A large developer contacted us and requested us to evaluate an occurrence of mould contamination on a new development site. The development is a former large factory which is being refurbished into a combination of retirement residential apartments, care units and a range of welfare facilities for the elderly. Due to a recent bout of cold weather the construction site had been affected by substantial mould contamination in the unfinished building blocks. Our client wanted to know the full extent of the mould contamination and whether it was a risk to operatives working on the site and future occupants of the apartments once finished.
The development consisted of three large 6 storey buildings which were subdivided into residential apartments, 20-25 on each storey. Part of the development was to extend the original buildings by two storeys. The work on these top two storeys were not fully completed before severe weather hit Bristol. As a result of the persistent winds and driving rains there is now evidence of water penetration on the upper part of the building. The water has also reached the lower floors of the building and accumulated in the floor and partition wall cavities between the individual apartments. As a result of this sudden ingress of water there is a large scale of mould contamination to the building materials.
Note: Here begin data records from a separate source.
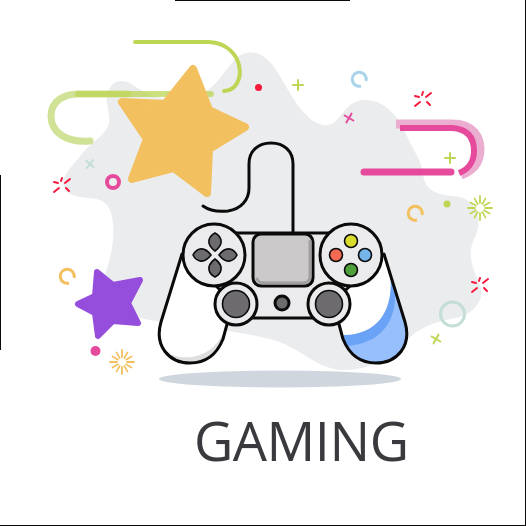
<!DOCTYPE html>
<html lang="en">
<head>
<meta charset="utf-8">
<title>Gaming</title>
<style>
:root {
  --paper: #ffffff; --ink: #0a0a0a; --cloud: #ebecee; --shadow: #cfd6de;
  --gold: #f3c05f; --violet: #954ddc; --pink: #e64a9c; --blush: #ecaed0;
  --lime: #bdd655; --mint: #d0e295; --red: #f5193c; --sky: #a9d3e8; --sage: #c3ddd7;
  --caption: #3a3a3e;
  --shell: #ebebed; --grey: #6d6b6e; --pad: #cbc9ca;
  --blue: #97bffb; --blue-deep: #6aa3f5;
}
html, body { margin: 0; overflow: hidden; background: var(--paper); }
svg { display: block; width: 526px; height: 526px; }
.line { fill: none; stroke-linecap: round; stroke-linejoin: round; }
.outline { stroke: var(--ink); stroke-width: 3; stroke-linejoin: round; stroke-linecap: round; }
.thin { stroke: var(--ink); stroke-width: 1.6; }
.star { stroke-width: 8; stroke-linejoin: round; }
.star-small { stroke-width: 6; stroke-linejoin: round; }
.ring { fill: none; stroke-width: 3; }
.caption { font: 400 54px "Open Sans", sans-serif; fill: var(--caption); }
</style>
</head>
<body>
<svg viewBox="0 0 526 526" role="img" aria-label="Game controller with stars and the word Gaming">
  <defs>
    <path id="plus" class="line" d="M-5 0H5M0 -5V5" stroke-width="2"/>
    <path id="spark" class="line" d="M-8 -3L-4 -2M0 -7L-1 -4M8 -6L3 -2M4 3L7 6M-3 3L-8 7" stroke-width="2"/>
    <path id="open-ring" class="ring" d="M2 7A7 7 0 1 1 7 2"/>
    <g id="burst" class="line" stroke-width="1.8">
      <path id="burst-rays" d="M0 -5V-12M0 5V12M-5 0H-12M5 0H12"/>
      <use href="#burst-rays" transform="rotate(30) scale(.92)"/>
      <use href="#burst-rays" transform="rotate(60) scale(.92)"/>
    </g>
    <path id="pad-arrow" d="M0 -4C-4 -7 -7 -10 -6 -15C-5 -19 -2 -21 0 -22C2 -21 5 -19 6 -15C7 -10 4 -7 0 -4Z" fill="var(--grey)" class="thin"/>
    <path id="grip-right" d="M384 254L405 322C412 346 397 363 376 363C359 363 349 354 343 339L333 302Z"/>
    <clipPath id="grip-right-clip"><use href="#grip-right"/></clipPath>
    <path id="grip-left" d="M182 254L161 322C154 346 169 363 190 363C207 363 217 354 223 339L233 302Z"/>
    <clipPath id="grip-left-clip"><use href="#grip-left"/></clipPath>
  </defs>

  <g id="edge-lines" stroke="var(--ink)" fill="none">
    <path d="M175 .5H350M.5 175V350M525.5 0V526M0 525.5H526"/>
  </g>

  <path id="cloud" fill="var(--cloud)" d="M108 92C112 80 123 78 133 85C148 96 170 103 190 98C218 92 225 66 239 56C254 46 269 57 278 73C292 96 304 121 323 125C341 128 341 102 363 100C386 99 399 118 407 136C414 153 421 158 423 174C425 191 438 195 454 196C476 198 484 218 475 237C466 254 473 269 480 285C486 300 472 315 456 318C439 321 419 326 404 343C390 358 369 370 345 370C315 370 302 347 270 339C230 329 182 327 140 318C112 312 96 296 105 274C113 254 117 224 109 208C101 192 76 203 65 190C58 178 72 167 82 154C94 138 112 133 109 116C108 105 105 101 108 92Z"/>

  <g id="ribbons" class="line">
    <path d="M135 42H209C246 44 248 90 224 91" stroke="var(--lime)" stroke-width="4"/>
    <path d="M90 141C66 143 51 132 51 116C51 101 64 94 78 94H128" stroke="var(--mint)" stroke-width="7"/>
    <path d="M78 94H211" stroke="var(--lime)" stroke-width="6" opacity=".75"/>
    <path d="M396 124H452C474 124 480 138 480 149C480 163 472 171 461 175" stroke="var(--blush)" stroke-width="9" stroke-linecap="butt"/>
    <path d="M400 128H452C469 129 474 139 474 151C474 163 467 170 459 173" stroke="var(--pink)" stroke-width="6" stroke-linecap="butt"/>
    <path d="M364 172H451" stroke="var(--pink)" stroke-width="7"/>
  </g>

  <path id="cable" class="line outline" d="M203 206C210 211 219 212 228 211C241 209 249 200 249 188V164C249 151 258 143 271 143C284 143 293 151 293 164V234"/>

  <g id="stars">
    <polygon class="star" fill="var(--gold)" stroke="var(--gold)" points="193,69 209,110 245,127 209,149 207,193 174,168 132,179 147,139 122,102 165,104"/>
    <polygon class="star-small" fill="var(--violet)" stroke="var(--violet)" points="97,272 113,285 140,280 128,303 138,323 113,321 98,336 95,313 78,304 95,296"/>
  </g>

  <g id="confetti">
    <circle cx="258.500" cy="87.500" r="3.500" fill="var(--red)"/>
    <circle cx="95.500" cy="351" r="5" fill="var(--pink)"/>
    <circle cx="447" cy="204" r="3.500" fill="var(--lime)"/>
    <circle cx="113" cy="182" r="6" fill="none" stroke="var(--pink)" stroke-width="4"/>
    <circle class="ring" cx="452.500" cy="314" r="12" stroke="var(--sage)"/>
    <use href="#open-ring" x="359" y="79" stroke="var(--sky)"/>
    <use href="#open-ring" x="415" y="213" stroke="var(--gold)"/>
    <use href="#open-ring" x="67" y="276" stroke="var(--gold)"/>
    <use href="#plus" x="298" y="85" stroke="var(--lime)"/>
    <use href="#plus" x="450" y="158" stroke="var(--lime)"/>
    <use href="#plus" transform="translate(436 339) rotate(30)" stroke="var(--lime)"/>
    <use href="#plus" transform="translate(349 118) rotate(30)" stroke="var(--pink)"/>
    <use href="#plus" transform="translate(90 164) rotate(40)" stroke="var(--sage)"/>
    <use href="#spark" x="423" y="99" stroke="var(--red)"/>
    <use href="#spark" x="62" y="185" stroke="var(--red)"/>
    <use href="#spark" x="480" y="285" stroke="var(--red)"/>
    <use href="#burst" x="480" y="208" stroke="var(--lime)"/>
    <use href="#burst" x="122" y="362" stroke="var(--gold)"/>
  </g>

  <ellipse id="ground-shadow" cx="280" cy="379" rx="121" ry="8.500" fill="var(--shadow)"/>

  <g id="controller">
    <use href="#grip-left" fill="var(--paper)"/>
    <path clip-path="url(#grip-left-clip)" fill="#dedee0" d="M158 346C177 364 211 362 225 330V370H158Z"/>
    <use href="#grip-left" fill="none" class="outline"/>
    <use href="#grip-right" fill="var(--paper)"/>
    <g clip-path="url(#grip-right-clip)">
      <path fill="var(--blue-deep)" d="M388 262C396 295 388 334 344 335V368H412V262Z"/>
      <path fill="var(--blue)" d="M386 258C405 300 395 343 346 346V370H414V258Z"/>
    </g>
    <use href="#grip-right" fill="none" class="outline"/>
    <path class="outline" fill="var(--shell)" d="M228 233H338V318H228Z"/>
    <rect class="outline" x="253" y="234" width="60" height="52" rx="8" fill="var(--pad)"/>
    <path class="line" d="M257 279C258 282 260 283 264 283H303C307 283 310 281 310 276V241" stroke="#a19fa1" stroke-width="3"/>
    <circle class="outline" cx="214" cy="255" r="31" fill="var(--shell)"/>
    <circle class="outline" cx="351" cy="255" r="31" fill="var(--shell)"/>
    <g id="direction-pad" transform="translate(215 255)">
      <use href="#pad-arrow"/>
      <use href="#pad-arrow" transform="rotate(90)"/>
      <use href="#pad-arrow" transform="rotate(180)"/>
      <use href="#pad-arrow" transform="rotate(270)"/>
    </g>
    <g id="action-buttons" class="thin">
      <circle cx="351" cy="241" r="6.500" fill="#d9dc2c"/>
      <circle cx="336" cy="255" r="6.500" fill="#f26a52"/>
      <circle cx="365" cy="255" r="6.500" fill="#75b5ea"/>
      <circle cx="351" cy="270" r="6.500" fill="#4fa03d"/>
    </g>
    <g id="thumbsticks">
      <circle class="outline" cx="236" cy="304" r="21" fill="var(--shell)"/>
      <circle class="thin" cx="236" cy="304" r="13.500" fill="var(--grey)"/>
      <circle class="outline" cx="329" cy="304" r="21" fill="var(--shell)"/>
      <circle class="thin" cx="329" cy="304" r="13.500" fill="var(--grey)"/>
    </g>
    <circle class="outline" cx="282" cy="303" r="7" fill="var(--grey)"/>
  </g>

  <text class="caption" x="194" y="461" textLength="215">GAMING</text>
</svg>
</body>
</html>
Inspecting the building and moisture mapping
On the day of our assessment we were made aware that the blocks were currently being treated with antifungal treatment which we found to be effective as it appeared to have stopped any further mould spore growths. Due to the size of the building and the extent of the mould contamination we were expecting the moisture mapping process to take some time.
When we inspected the building we found evidence of active water penetration and this water was starting to gather in the cavities of the wall and floor which then caused the building materials to get wet, essentially resulting in the mould contamination. All blocks within the development were suffering from penetrative damp and condensation in many of the indoor areas and mould contamination was evident throughout.
Our findings and recommendations
Our test results confirmed what we thought, and showed that the indoor air quality was significantly affected by mould contamination, and will continue to be whist there is regular disturbance due to the extent of the refurbishment.
These test results enabled us to give a number of recommendations to our client. The majority of our recommendations were to remove all building materials such as plasterboard that have been contaminated by mould spores. In order to prevent further mould contamination it is vital that the root cause of all existing leaks are identified then repaired.
We strongly recommend that all operatives working on the development should use respiratory protective equipment of at least FFP3 fitted with organic vapour filters. They should also be using full body coveralls and eye protection in order to reduce the chance of any mould contamination or antifungal agents coming into contact with their skin. Our client should enforce all recommendations with operatives in order for everyone to be safe within the working environment.